The Zodiac Paradox (Fringe #1) By: Christa Faust


The Zodiac Paradox (Fringe #1) By: Christa Faust


In 1971 university students Walter Bishop and William Bell use an exotic chemical compound to link their subconscious minds. Unexpectedly, they open a rip in space through which comes a menace unlike any our world has ever seen – the Zodiac Killer. His singular goal is death, and it falls to Bishop, Bell, and Nina Sharp to stop him.


A couple months ago I re-watched Fringe and immediately after doing that I wanted MORE! So I searched and found this series. As anyone that has read book adaptations of non-book worlds knows they can be hit or miss. I’ve loved some Star Trek books and hated others, the same with the Fable video game books. However, I really wanted more in the world and bought the first one, without reading the blurb, not sure why I did that.

I should have been clued in by the title but I was still surprised that the book was about the Zodiac Killer. I’ve read some books on serial killers that of course mention the Zodiac but it’s been a few years so I couldn’t tell you if the facts were right. Honestly, I don’t think it matters.

The story was interesting and revolved around Walter, Bell, and Nina. It was nice to see them younger and see the beginning of… everything really. You saw Bell and Nina get it on for the first time and their more than romantic bond begin. You also saw the beginning of Cortexiphan.

I was unsure of the depiction of Walter. In most of the flashbacks that I remember in the TV show he seemed very focused on Science, but not as absent minded or crazy as he seemed in this book. I thought the crazy didn’t happen until they took the part out of his brain. He was the moral center of this book, but was easily overruled by Bell and Nina, which I don’t really see becoming the character that is in such control in the TV show before the brain slice.

I liked seeing Walter again but I’d really like to read more about the other characters.
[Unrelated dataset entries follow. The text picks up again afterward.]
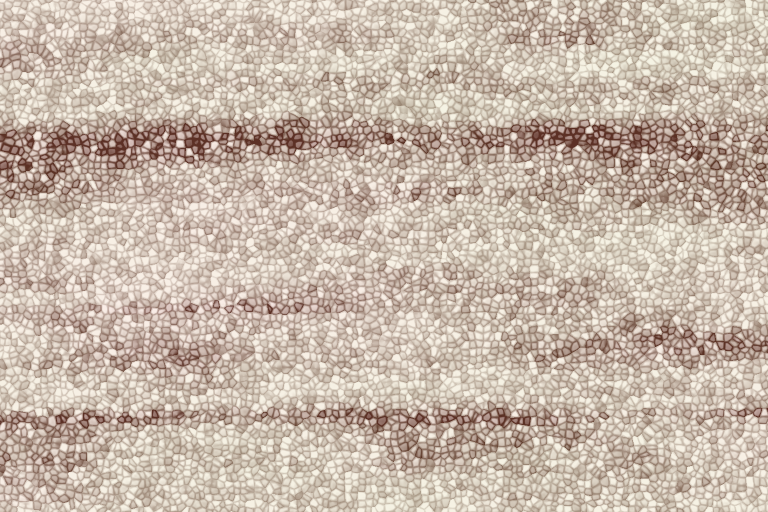
Write a Shadertoy shader that draws this texture.

```glsl
// Woven carpet of small rounded wool tufts in cream and beige, crossed by
// brown horizontal bands. Tufts are Voronoi cells; each takes its dye from
// stretched noise and soft bands, and dark seams separate neighbours.

const vec3 SEAM_BROWN = vec3(0.53, 0.42, 0.36);
const vec3 WOOL_CREAM = vec3(0.94, 0.90, 0.86);
const vec3 ROSE_SHIFT = vec3(0.012, -0.014, 0.008);
const float TUFTS_PER_HEIGHT = 74.0;
const int SAMPLES = 2;

vec2 hash2(vec2 p) {
    vec3 q = fract(p.xyx * vec3(0.1031, 0.1030, 0.0973));
    q += dot(q, q.yzx + 33.33);
    return fract((q.xx + q.yz) * q.zy);
}

float valueNoise(vec2 p) {
    vec2 i = floor(p), f = fract(p);
    f = f * f * (3.0 - 2.0 * f);
    float low = mix(hash2(i).x, hash2(i + vec2(1, 0)).x, f.x);
    float high = mix(hash2(i + vec2(0, 1)).x, hash2(i + vec2(1, 1)).x, f.x);
    return mix(low, high, f.y);
}

float fbm(vec2 p) {
    float sum = 0.0, weight = 0.533;
    for (int i = 0; i < 4; i++) {
        sum += weight * valueNoise(p);
        p = p * 2.03 + 19.7;
        weight *= 0.5;
    }
    return sum;
}

// Soft horizontal stripe around a height
float band(float y, float centre, float halfWidth) {
    float d = (y - centre) / halfWidth;
    return exp(-d * d);
}

// Amount of brown dye at a place on the carpet
float dyeAmount(vec2 p) {
    float y = p.y + 0.035 * (valueNoise(vec2(p.x * 2.2, 3.7)) - 0.5);
    float streak = smoothstep(0.3, 0.72, fbm(p * vec2(2.4, 24.0)));
    float patches = smoothstep(0.28, 0.7, fbm(p * vec2(3.5, 9.0) + 17.0));
    float leftSide = 1.0 - smoothstep(0.45, 0.75, p.x);

    float dye = 0.03 + 0.24 * streak * (0.4 + patches);
    dye += 0.55 * band(y, 0.735, 0.032) * (0.55 + 0.7 * patches);
    dye += 0.34 * band(y, 0.675, 0.095) * (0.5 + 0.8 * streak);
    dye += 0.30 * band(y, 0.965, 0.045) * patches;
    dye += 0.45 * band(y, 0.405, 0.009) * leftSide * (0.3 + streak);
    dye += 0.42 * band(y, 0.325, 0.038) * patches;
    dye += 0.65 * band(y, 0.193, 0.013) * (0.45 + 0.7 * streak);
    dye += 0.36 * band(y, 0.135, 0.050) * patches;
    return dye;
}

// Nearest tuft: xy = its centre, z = gap between the two nearest distances
vec3 nearestTuft(vec2 p) {
    vec2 cell = floor(p), centre = p;
    float first = 9.0, second = 9.0;
    for (int j = -1; j <= 1; j++) {
        for (int i = -1; i <= 1; i++) {
            vec2 id = cell + vec2(i, j);
            vec2 seed = id + 0.5 + 0.86 * (hash2(id) - 0.5);
            float d = length(p - seed);
            if (d < first) {
                second = first;
                first = d;
                centre = seed;
            } else {
                second = min(second, d);
            }
        }
    }
    return vec3(centre, second - first);
}

vec3 carpet(vec2 p) {
    // Uneven packing of the pile
    vec2 grid = p * TUFTS_PER_HEIGHT;
    grid += 0.5 * vec2(valueNoise(grid * 0.4), valueNoise(grid * 0.4 + 41.0));
    vec3 tuft = nearestTuft(grid);
    vec2 rnd = hash2(floor(tuft.xy * 16.0) + 7.0);
    float dye = dyeAmount(tuft.xy / TUFTS_PER_HEIGHT) * mix(0.6, 1.4, rnd.y);

    // Rounded tuft lit from the upper left, with a deeper seam where dyed
    float dome = smoothstep(0.0, 0.5, tuft.z);
    float slope = dot(grid - tuft.xy, vec2(-0.5, 0.86));
    float tone = 0.94 + 0.20 * (rnd.x - 0.5) + 0.07 * slope;
    tone -= dye * (0.09 + 0.19 * rnd.y);
    tone -= (1.0 - dome) * (0.14 + 0.26 * dye);
    tone += 0.05 * (valueNoise(grid * 2.6) - 0.5);

    float level = (tone - SEAM_BROWN.r) / (WOOL_CREAM.r - SEAM_BROWN.r);
    vec3 wool = mix(SEAM_BROWN, WOOL_CREAM, clamp(level, -0.45, 1.08));
    float rosiness = 1.6 * dye + 1.6 * (fbm(p * vec2(2.0, 5.0) + 5.0) - 0.5) - 0.5;
    return wool + ROSE_SHIFT * clamp(rosiness, -1.0, 1.2);
}

void mainImage(out vec4 fragColor, in vec2 fragCoord) {
    vec3 sum = vec3(0.0);
    for (int j = 0; j < SAMPLES; j++) {
        for (int i = 0; i < SAMPLES; i++) {
            vec2 offset = (vec2(i, j) + 0.5) / float(SAMPLES) - 0.5;
            sum += carpet((fragCoord + offset) / iResolution.y);
        }
    }
    fragColor = vec4(sum / float(SAMPLES * SAMPLES), 1.0);
}
```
This was definitely a prequel to the TV show and I’m never too fond of those, however, it was nice to see the origins in this case.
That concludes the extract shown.